• “Have you had C. difficile or Norovirus outbreaks at your facility? If so, what methods have you used to manage those outbreaks, and how effective were they in containing them?”

• “What practices for infection prevention do you currently employ in your facility?”

• “How does your facility measure compliance to proper infection control procedures? How often is this done and by whom?”

• “How do you ensure your staff has ownership – or at least buy-in – with regard to each infection control activity?” When staff feel part of the care continuum, they reportedly are more likely to employ proper procedures vs. just complying with another rule.

• “Who makes decisions regarding which products to use? Do the decision makers provide evidence to support their choices?”

• “How often are products re-evaluated? What is the process to bring in new products?” (Can the rep assist in this process?)

• “Is your current cleaner/disinfectant EPA-registered to kill the pathogens you’re most worried about? If so, does it kill it quickly? What is the

kill time?”

• “Does the product keep surfaces wet long enough to meet that kill time, or does it require re-application?”

Cost is always an issue for financially strapped long-term-care facilities, so it should be no surprise if administrators complain that ready-to-use products are too expensive. Sales reps should remind them that such products help reduce the risk of error occurring by taking the guesswork out of preparation/dilution, Wiemken points out. Additionally, because ready-to-use products don’t require mixing, labeling or refreshing, they save staff time.
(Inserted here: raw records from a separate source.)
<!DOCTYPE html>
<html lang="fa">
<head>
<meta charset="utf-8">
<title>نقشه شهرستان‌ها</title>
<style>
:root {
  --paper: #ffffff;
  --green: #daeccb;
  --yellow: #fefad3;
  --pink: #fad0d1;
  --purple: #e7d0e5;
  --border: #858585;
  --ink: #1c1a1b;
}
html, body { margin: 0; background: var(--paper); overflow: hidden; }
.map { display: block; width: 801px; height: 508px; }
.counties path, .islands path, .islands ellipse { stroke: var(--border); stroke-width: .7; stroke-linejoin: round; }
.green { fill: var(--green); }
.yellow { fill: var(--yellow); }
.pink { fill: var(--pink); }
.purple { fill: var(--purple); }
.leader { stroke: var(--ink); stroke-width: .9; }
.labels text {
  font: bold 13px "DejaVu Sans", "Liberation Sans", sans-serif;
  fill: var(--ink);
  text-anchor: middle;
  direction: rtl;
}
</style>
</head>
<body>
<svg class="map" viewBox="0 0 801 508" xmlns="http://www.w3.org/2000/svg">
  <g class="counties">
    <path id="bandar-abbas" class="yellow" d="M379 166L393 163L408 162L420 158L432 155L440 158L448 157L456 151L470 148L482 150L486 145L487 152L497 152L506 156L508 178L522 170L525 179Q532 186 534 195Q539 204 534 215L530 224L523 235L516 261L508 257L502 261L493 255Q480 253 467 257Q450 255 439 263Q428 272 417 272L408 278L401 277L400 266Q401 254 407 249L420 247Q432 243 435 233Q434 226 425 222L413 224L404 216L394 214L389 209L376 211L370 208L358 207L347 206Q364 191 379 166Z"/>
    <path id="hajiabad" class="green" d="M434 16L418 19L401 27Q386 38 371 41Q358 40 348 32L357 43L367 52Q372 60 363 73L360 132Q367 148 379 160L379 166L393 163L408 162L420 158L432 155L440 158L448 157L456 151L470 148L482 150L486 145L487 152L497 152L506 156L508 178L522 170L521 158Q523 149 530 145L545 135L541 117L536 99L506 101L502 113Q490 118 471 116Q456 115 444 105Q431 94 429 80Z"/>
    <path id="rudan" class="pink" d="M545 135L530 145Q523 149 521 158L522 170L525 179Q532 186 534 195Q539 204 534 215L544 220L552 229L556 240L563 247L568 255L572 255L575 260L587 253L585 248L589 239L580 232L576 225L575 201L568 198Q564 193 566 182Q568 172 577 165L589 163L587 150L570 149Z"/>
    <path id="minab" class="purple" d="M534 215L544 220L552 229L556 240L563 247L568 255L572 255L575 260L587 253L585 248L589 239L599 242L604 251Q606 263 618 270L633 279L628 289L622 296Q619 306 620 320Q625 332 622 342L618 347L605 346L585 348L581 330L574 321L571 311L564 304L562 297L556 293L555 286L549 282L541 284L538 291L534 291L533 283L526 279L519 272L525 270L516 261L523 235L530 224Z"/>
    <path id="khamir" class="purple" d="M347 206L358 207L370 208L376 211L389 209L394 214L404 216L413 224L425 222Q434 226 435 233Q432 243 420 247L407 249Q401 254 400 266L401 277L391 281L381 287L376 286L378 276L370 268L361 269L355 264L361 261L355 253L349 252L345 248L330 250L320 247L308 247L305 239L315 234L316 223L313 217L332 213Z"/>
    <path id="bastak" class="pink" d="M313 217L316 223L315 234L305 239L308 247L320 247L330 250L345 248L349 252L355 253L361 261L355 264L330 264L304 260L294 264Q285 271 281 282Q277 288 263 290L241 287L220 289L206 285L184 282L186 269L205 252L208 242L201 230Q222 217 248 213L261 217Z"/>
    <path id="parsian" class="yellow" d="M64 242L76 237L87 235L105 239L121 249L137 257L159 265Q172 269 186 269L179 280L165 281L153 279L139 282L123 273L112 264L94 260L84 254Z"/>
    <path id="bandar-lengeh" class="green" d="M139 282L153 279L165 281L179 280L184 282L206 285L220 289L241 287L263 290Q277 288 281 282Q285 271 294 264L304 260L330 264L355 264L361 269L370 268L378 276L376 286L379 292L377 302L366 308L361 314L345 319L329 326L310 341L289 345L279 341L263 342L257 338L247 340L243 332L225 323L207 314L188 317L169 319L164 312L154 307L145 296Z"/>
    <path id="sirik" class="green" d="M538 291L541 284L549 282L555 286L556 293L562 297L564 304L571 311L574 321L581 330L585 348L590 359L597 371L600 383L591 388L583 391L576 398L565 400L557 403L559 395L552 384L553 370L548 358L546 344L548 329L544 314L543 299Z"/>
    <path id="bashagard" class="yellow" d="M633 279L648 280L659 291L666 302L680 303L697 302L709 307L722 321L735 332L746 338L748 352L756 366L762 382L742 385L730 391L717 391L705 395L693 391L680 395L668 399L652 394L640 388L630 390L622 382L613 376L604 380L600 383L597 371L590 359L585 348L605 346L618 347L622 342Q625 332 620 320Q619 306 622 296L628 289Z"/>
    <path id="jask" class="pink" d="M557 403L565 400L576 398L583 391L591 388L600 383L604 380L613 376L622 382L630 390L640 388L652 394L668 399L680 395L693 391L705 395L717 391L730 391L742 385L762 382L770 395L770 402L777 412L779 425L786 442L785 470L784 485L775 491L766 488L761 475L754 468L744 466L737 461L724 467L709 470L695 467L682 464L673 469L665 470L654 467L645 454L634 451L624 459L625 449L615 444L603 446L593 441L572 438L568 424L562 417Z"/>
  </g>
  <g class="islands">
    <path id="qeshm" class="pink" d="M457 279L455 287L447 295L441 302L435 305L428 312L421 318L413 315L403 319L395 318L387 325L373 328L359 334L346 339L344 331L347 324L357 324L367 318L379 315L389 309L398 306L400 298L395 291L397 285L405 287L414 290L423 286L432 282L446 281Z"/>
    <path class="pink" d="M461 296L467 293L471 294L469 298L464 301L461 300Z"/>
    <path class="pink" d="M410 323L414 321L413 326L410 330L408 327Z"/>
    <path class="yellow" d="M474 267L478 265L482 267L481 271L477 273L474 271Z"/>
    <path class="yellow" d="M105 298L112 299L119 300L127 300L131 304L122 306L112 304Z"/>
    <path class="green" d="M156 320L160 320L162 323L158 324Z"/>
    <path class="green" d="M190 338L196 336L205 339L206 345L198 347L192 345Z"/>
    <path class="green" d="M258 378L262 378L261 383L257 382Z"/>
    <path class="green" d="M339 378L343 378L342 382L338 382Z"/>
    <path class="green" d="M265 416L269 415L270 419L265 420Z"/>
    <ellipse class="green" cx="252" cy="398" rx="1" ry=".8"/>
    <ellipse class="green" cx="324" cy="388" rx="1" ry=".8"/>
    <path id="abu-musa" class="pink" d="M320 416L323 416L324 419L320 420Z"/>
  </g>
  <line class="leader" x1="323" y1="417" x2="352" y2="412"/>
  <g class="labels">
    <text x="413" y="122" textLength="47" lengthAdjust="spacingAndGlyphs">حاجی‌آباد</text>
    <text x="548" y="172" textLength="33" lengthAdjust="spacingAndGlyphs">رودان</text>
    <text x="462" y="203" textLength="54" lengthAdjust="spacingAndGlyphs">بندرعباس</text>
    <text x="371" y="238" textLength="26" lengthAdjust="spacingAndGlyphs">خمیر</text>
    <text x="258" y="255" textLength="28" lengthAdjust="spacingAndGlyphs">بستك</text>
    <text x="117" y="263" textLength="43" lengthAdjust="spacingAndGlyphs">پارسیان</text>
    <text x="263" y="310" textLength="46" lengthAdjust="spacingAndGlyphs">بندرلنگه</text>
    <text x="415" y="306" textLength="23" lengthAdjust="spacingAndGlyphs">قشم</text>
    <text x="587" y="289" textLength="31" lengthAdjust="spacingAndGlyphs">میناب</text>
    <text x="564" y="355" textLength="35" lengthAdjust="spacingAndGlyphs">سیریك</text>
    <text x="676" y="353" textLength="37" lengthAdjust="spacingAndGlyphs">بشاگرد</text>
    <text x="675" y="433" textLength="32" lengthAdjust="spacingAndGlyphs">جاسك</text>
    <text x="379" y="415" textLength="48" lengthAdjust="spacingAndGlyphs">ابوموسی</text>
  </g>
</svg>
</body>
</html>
“Residents’ families evaluate facilities based on appearance and odor,” he continues. “Therefore, sanitization and cleaning practices play a critical role in improving the facility’s image.” They also help the facility prepare for state inspections and “the scrutiny of re-hospitalization rates expected by the Affordable Care Act,” he says. (Source: By outlining CDC and EPA guidelines and identifying “gaps in fighting the most important infectious organisms,” sales reps can help their customers select products that may not be on corporate contract, but provide optimal solutions for their facility, he adds.

“[In the future], patient and family-centered hand hygiene will be one of the most important interventions in long-term-care settings,” says Wiemken. “Patients often auto-inoculate themselves with organisms from the environment, and often by touching anything (other people’s hands, family members, contaminated surfaces, etc.). If we can somehow instill the importance of self-hand hygiene to patients and family members, much of the transmission can be cut down.” Educating long-term-care customers – and they, in turn, educating their patients and their patients’ families/visitors – “will be incredibly useful for everyone,” he notes.

Editor’s note: Repertoire would like to thank Clorox for its assistance with this piece.